The royal commission is hearing this week from younger Australians living in residential aged care.
Lisa Corcoran, who spoke with the help of a speech pathologist, made her feelings clear.
“My number one goal is to get the fuck out of the nursing home,” she said during the first day of hearings.
Ms Corcoran said her second goal was to hug her children, and her third, to communicate better.
But no one present at the Melbourne hearing could have escaped the message Ms Corcoran, who was 37 when she moved into care, came to deliver.
She said it was a “nightmare”. She told those assembled she had to fight to be showered more than once a week, “the food was crap”, and she had no company.
The one friend she did make, died. The constant presence of death was confronting.
“I just can’t get it out of my head… I saw one body being moved. I saw his head in a red bag. This was at 12 noon when everyone was eating lunch,” she said.
Ms Cororan said she doesn’t feel safe. “I was sexually assaulted. I have been punched. I was pinched by staff.”
She said she often hears screaming or crying, and has asked her daughter to stop bringing her grandchildren because of the uncomfortable atmosphere. “It’s scary for them,” she said.
“We’re all equal”
Ms Corocoran had a powerful message for the Royal Commission into Aged Care Quality and Safety. She wants people to “understand that there are people like me, and we’re all humans, and humans crave respect. And we’re all equal.”
She closed with a telling observation. “I’m not in the witness box because I couldn’t fit in the witness box. And the person before me couldn’t fit on the plane. This (lack of access) is everywhere. We can’t fit into shops and we can’t fit here and there because we’re on wheels. And that kind of sucks.”
2,000 younger people enter residential aged care every year
The royal commission has now received 6,022 submissions from the public, and 10 per
30 cent raise concerns about the care being delivered to younger people with disabilities.
Senior counsel Assisting the royal commission, Peter Rozen QC, said even though moving a younger person into residential aged care is seen as a “last resort”, it still happens frequently enough to be concerning.
According to a report released this year by the Australian Institute of Health and Welfare, in the 15 years between 1990 and 2014, the number of younger people first entering permanent aged care increased by 22 per cent.
Each year between 2009 and 2014, around 2,000 people under the age of 65 first entered permanent aged care. Around half of this group were between the ages of 60 and 64 but some were considerably younger than that.
Governments have failed
Mr Rozen said the policy environment in Australia has “failed to recognise” the “wishes and needs” of younger Australians needing care.
“There’s nothing inevitable about younger people ending up in residential aged care facilities. It happens as a result of deliberate policy decisions that have been made by the Commonwealth, State and Territory governments over many years,” he said.
Mr Rozen said younger people who require care often have profound disabilities, and aged care facilities are not equipped, staffed or funded to meet their needs. Younger people often see their functioning decline significantly when they move into residential aged care, he said.

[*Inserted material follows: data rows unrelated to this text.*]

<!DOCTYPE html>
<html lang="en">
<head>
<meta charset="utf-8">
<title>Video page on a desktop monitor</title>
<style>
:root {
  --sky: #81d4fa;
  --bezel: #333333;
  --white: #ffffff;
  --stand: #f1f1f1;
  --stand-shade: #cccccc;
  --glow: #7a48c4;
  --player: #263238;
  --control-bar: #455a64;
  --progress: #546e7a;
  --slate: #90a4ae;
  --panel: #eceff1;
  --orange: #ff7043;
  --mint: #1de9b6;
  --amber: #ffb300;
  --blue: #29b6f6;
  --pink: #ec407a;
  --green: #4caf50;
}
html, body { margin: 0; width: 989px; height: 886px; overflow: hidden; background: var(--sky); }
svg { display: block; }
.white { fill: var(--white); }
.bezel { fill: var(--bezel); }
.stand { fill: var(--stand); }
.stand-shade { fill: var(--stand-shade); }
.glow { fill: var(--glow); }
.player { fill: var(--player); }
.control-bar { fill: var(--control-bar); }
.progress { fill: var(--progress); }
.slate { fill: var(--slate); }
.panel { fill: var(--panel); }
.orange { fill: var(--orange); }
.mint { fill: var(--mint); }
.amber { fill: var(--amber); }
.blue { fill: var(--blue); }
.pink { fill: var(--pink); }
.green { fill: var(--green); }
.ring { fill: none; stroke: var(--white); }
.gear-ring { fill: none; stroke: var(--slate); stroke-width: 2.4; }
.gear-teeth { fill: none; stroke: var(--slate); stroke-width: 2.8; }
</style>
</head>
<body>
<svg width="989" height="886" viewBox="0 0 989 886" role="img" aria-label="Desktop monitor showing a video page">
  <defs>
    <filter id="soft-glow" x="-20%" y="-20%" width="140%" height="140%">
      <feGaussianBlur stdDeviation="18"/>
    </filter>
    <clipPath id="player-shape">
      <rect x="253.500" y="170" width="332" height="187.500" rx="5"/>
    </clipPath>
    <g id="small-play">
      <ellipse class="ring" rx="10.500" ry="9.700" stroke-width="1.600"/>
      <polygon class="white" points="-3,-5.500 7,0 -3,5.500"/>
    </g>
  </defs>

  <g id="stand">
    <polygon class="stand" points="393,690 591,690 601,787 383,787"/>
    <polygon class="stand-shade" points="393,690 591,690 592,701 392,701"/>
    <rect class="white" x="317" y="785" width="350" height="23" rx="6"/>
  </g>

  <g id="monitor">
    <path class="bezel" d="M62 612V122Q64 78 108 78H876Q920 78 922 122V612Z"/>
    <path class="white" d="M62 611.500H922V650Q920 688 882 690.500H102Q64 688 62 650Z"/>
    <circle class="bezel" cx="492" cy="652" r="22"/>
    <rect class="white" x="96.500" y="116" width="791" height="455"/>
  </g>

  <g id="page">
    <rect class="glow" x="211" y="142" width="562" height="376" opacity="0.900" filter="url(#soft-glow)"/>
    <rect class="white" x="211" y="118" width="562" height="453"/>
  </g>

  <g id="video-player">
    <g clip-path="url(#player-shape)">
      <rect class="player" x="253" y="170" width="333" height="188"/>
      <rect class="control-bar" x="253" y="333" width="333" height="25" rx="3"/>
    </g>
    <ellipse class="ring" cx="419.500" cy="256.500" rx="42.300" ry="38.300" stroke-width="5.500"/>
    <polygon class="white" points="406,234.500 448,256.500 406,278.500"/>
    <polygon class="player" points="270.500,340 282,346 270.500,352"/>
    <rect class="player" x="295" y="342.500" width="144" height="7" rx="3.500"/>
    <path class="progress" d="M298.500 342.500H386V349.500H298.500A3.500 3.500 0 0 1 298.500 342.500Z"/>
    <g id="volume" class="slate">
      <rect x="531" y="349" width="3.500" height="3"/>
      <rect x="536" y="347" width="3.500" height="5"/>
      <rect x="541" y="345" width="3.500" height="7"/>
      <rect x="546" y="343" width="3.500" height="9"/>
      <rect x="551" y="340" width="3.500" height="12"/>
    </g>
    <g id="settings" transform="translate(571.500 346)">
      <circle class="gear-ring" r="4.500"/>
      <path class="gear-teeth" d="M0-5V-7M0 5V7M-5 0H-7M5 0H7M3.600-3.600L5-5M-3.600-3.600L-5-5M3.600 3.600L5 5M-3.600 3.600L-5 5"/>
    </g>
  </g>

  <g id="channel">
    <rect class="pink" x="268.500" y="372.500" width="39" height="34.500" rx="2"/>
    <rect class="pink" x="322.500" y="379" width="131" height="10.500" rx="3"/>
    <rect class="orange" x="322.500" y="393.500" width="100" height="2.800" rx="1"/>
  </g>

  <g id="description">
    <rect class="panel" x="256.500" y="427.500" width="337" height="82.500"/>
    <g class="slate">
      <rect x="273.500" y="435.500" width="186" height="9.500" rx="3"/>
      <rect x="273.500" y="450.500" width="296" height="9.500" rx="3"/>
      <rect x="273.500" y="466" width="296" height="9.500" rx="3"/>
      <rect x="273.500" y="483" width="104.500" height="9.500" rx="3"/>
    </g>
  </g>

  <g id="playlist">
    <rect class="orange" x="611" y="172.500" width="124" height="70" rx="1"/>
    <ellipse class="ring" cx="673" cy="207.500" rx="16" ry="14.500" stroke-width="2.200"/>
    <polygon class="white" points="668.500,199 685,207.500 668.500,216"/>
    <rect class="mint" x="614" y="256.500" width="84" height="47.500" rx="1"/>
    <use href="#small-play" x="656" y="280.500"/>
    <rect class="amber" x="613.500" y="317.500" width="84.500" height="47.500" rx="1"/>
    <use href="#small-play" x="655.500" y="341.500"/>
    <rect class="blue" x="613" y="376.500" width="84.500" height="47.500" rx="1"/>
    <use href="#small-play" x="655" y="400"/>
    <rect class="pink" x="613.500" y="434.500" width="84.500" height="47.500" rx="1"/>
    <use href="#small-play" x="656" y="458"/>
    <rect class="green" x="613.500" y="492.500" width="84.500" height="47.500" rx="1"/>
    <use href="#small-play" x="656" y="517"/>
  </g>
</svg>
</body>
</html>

Mr Rozen said having younger people living in residential aged care flies in the face of the human rights conventions, which say a person with disabilities has the right to live independently in the community.
“Housing younger people with disabilities in residential aged care is not just inappropriate,” he said.